Intel (TBB) thread building blocks

Build TBB based parallel processing tools.


Kitware’s visualization toolkit VTK

Build advanced tools for visualization.

By default, the KASPER_USE_ROOT and KASPER_USE_GSL flags are turned on, reflecting their importance for the default configuration of Kassiopeia. The KASPER_USE_BOOST flag cannot be turned off when building Kassiopeia, although it is not required for KEMField.

The KASPER_USE_VTK flag enables the use of VTK for additional visualization tools. It should be noted that if you have any interest in visualizing the data output from a Kassiopiea simulation, the use of VTK is highly recommended.

Toggling of additional optional dependencies is very granular and may be enabled/disabled for the individual sub-modules. It is important to note changes in one sub-module may affect others since there is some interdependence between optional features across sub-modules. This is automatically accounted for by the CMake system in order to prevent situations where prerequisites are missing. To summarize the possible optional dependencies that are available, they have been divided according to the sub-module(s) which they modify.

For performance reasons, all of the sub-modules explicitly allow the toggling of debugging messages (which are disabled by default). If the corresponding flags (see below) are turned on, the software may run at reduced speed, but allows to enable printing of additional messages during execution. This is mostly useful for in-depth debugging.

Build options

The following options control the overall build process:

Build options

CMake option name

Required sub-modules



Kommon, KGeoBag, KEMField

Build the Kassiopeia sub-module.


Kommon, KGeoBag

Build the KEMField sub-module.



Build the KGeoBag sub-module.



Build the Kommon sub-module.


(Any active)

Build unit tests for active sub-modules.

The BUILD_UNIT_TESTS flag enables the compilation of additional unit tests for some parts of the code. The tests only built for the active sub-modules. The unit tests uses the GoogleTest suite, which is embedded in the sources so that not external dependencies are required.

Kassiopeia module

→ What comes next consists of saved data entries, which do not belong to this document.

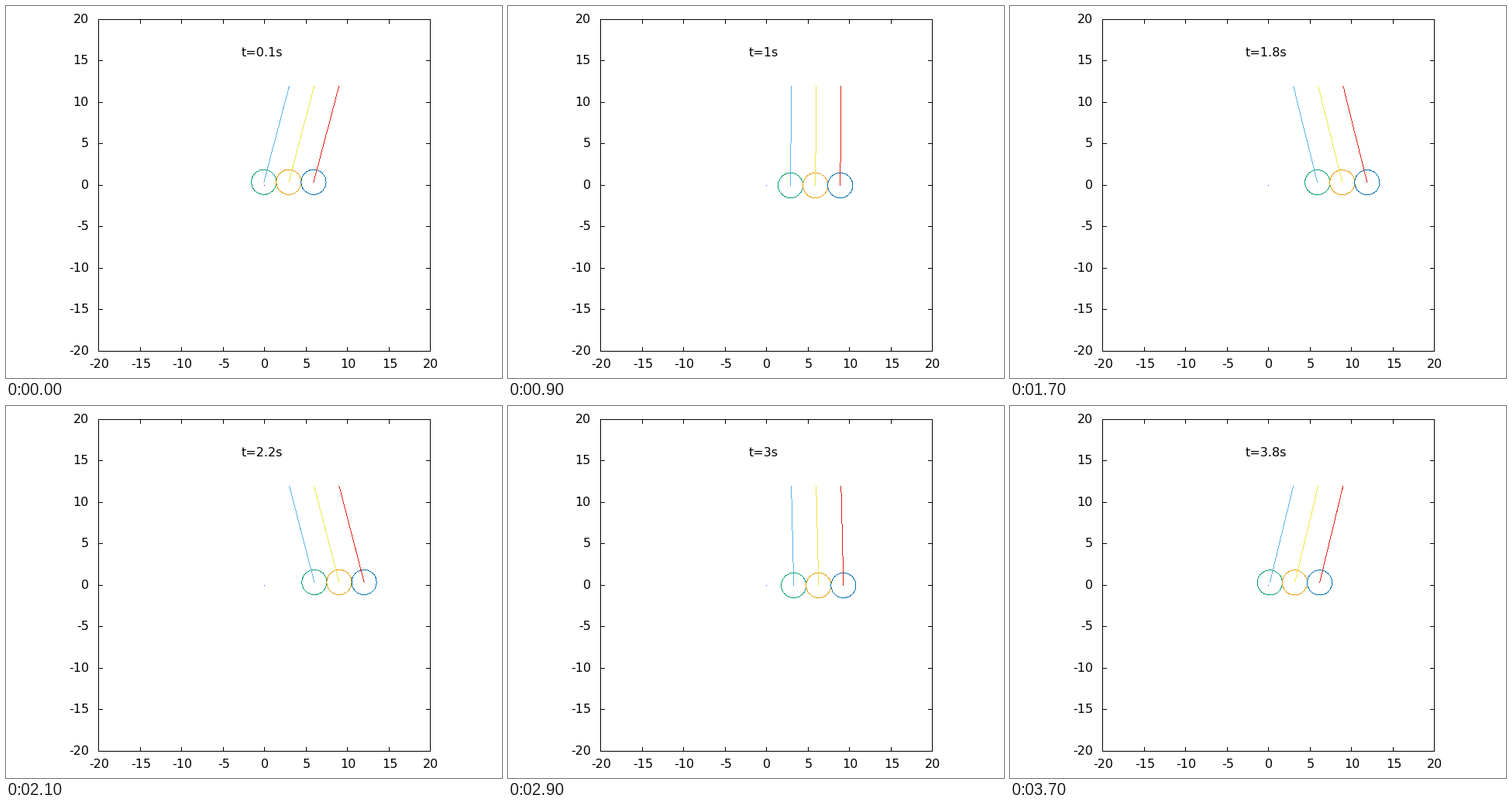
A matplotlib script that plays this animation: 640x480 px, repeating every 3800 ms.

```python
import numpy as np
import matplotlib.pyplot as plt
from matplotlib.animation import FuncAnimation
from matplotlib.colors import to_rgb

W, H, DPI = 640, 480, 100
LEFT, RIGHT, TOP, BOTTOM = 119, 547, 17, 445
SCALE = 10.7                 # pixels per unit
ORIGIN_X, ORIGIN_Y = 333, 231
TICK = 5

LENGTH, RADIUS = 12, 1.5
AMPLITUDE, OMEGA = np.pi / 12, 1.54
PENDULUMS = [                # pivot x, bob colour, string colour
    (3, "#009e73", "#56b4e9"),
    (6, "#e69f00", "#f0e442"),
    (9, "#0072b2", "#e51e10"),
]

plt.rcParams["font.family"] = "DejaVu Sans"
fig = plt.figure(figsize=(W / DPI, H / DPI), dpi=DPI, facecolor="white")


def rgb(color):
    return np.round(np.array(to_rgb(color)) * 255).astype(np.uint8)


def write(x, y, text, ha):
    return fig.text(x / W, 1 - y / H, text, ha=ha, va="baseline",
                    fontsize=16 * 72 / DPI, color="black")


def plot(canvas, x, y, color):
    """Set the pixels nearest to points given in data units."""
    cols = np.floor(ORIGIN_X + SCALE * np.asarray(x) + 0.5).astype(int)
    rows = ORIGIN_Y - np.floor(SCALE * np.asarray(y) + 0.5).astype(int)
    canvas[rows, cols] = rgb(color)


def draw_frame(canvas):
    canvas[[TOP, BOTTOM], LEFT:RIGHT + 1] = 0
    canvas[TOP:BOTTOM + 1, [LEFT, RIGHT]] = 0
    for value in range(-20, 21, 5):
        col = int(np.floor(ORIGIN_X + SCALE * value + 0.5))
        row = ORIGIN_Y - int(np.floor(SCALE * value + 0.5))
        canvas[TOP:TOP + TICK + 1, col] = 0
        canvas[BOTTOM - TICK:BOTTOM + 1, col] = 0
        canvas[row, LEFT:LEFT + TICK + 1] = 0
        canvas[row, RIGHT - TICK:RIGHT + 1] = 0
        write(col + 1, 467, str(value), "center")
        write(107, row + 5, str(value), "right")


background = np.full((H, W, 3), 255, np.uint8)
draw_frame(background)
plot(background, [0], [0], "#9400d3")

ax = fig.add_axes([0, 0, 1, 1])
ax.axis("off")
image = ax.imshow(background, aspect="auto", interpolation="nearest")
clock = write(330, 65, "", "center")

along = np.linspace(0, 1, 130)
around = np.linspace(0, 2 * np.pi, 110, endpoint=False)


def update(i):
    t = (i + 1) / 10
    theta = -AMPLITUDE * np.cos(OMEGA * t)
    dx, dy = LENGTH * np.sin(theta), -LENGTH * np.cos(theta)
    canvas = background.copy()
    for pivot, bob_color, string_color in PENDULUMS:
        x, y = pivot + dx, LENGTH + dy
        plot(canvas, x + RADIUS * np.cos(around),
             y + RADIUS * np.sin(around), bob_color)
        plot(canvas, pivot + dx * along, LENGTH + dy * along, string_color)
    image.set_data(canvas)
    clock.set_text(f"t={t:g}s")
    return image, clock


anim = FuncAnimation(fig, update, frames=38, interval=100,
                     repeat=True, repeat_delay=0)
plt.show()
```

The Kassiopeia sub-module has a rather limited set of additional options, which is:

Kassiopeia options

CMake option name

Required software




Enable Kassiopeia debugging messages.

KEMField module

KEMField has a rather extensive set of additional compiler options so that it maybe adapted for use on special purpose machines (computing clusters, GPUs, etc.) for field solving tasks. These are listed as follows:

KEMField options

CMake option name

Required software




Enable KEMField debugging messages.



Build fast-multipole library applications.



Build fast-multipole developter tests.



Build developer tests.


The CUDA developer toolkit

Enable CUDA extensions for NVidia GPUs.


The FFTW fast Fourier transform library

Enable use of FFTW (conflicts with OpenCL).


The GNU scientific library (GSL)

Enable GSL dependent extensions, enables CBLAS.


An MPI implementation (e.g. OpenMPI or MPICH)

Enable multi-processing using MPI.


The OpenCL headers and library

Enable use of GPU/Accelerator devices.


The ZLIB compression library

Use ZLIB for compression, default is miniz.

KGeoBag module

The additional optional dependencies of the KGeoBag module are as follows:

KGeoBag options

CMake option name

Required software




Enable KGeoBag debugging messages.



Build developer test executables.

Kommon module

The optional dependencies the Kommon sub-module are given in the following table:

Kommon options

CMake option name

Required software




Enable Kommon debugging messages.


Apache Log4CXX library

Enable enhanced logging tools.

Miscellaneous options

Some of the miscellaneous not specific to a sub-module are given below:

Miscellaneous options

CMake option name

Default setting




Build type; other options are Debug or Release.



Target directory for the installation.



Allow code profiling with the gperftools framework.



Activate some compiler flags to improve performance.

The COMPILER_TUNE_OPTIONS flag activates the compiler options:

-march=native -mfpmath=sse -funroll-loops.

Since this produces code compiled for the current CPU, this option should not be used on a computing cluster or other architectures where compiled code is shared between different machines. Be aware that this option is largely untested.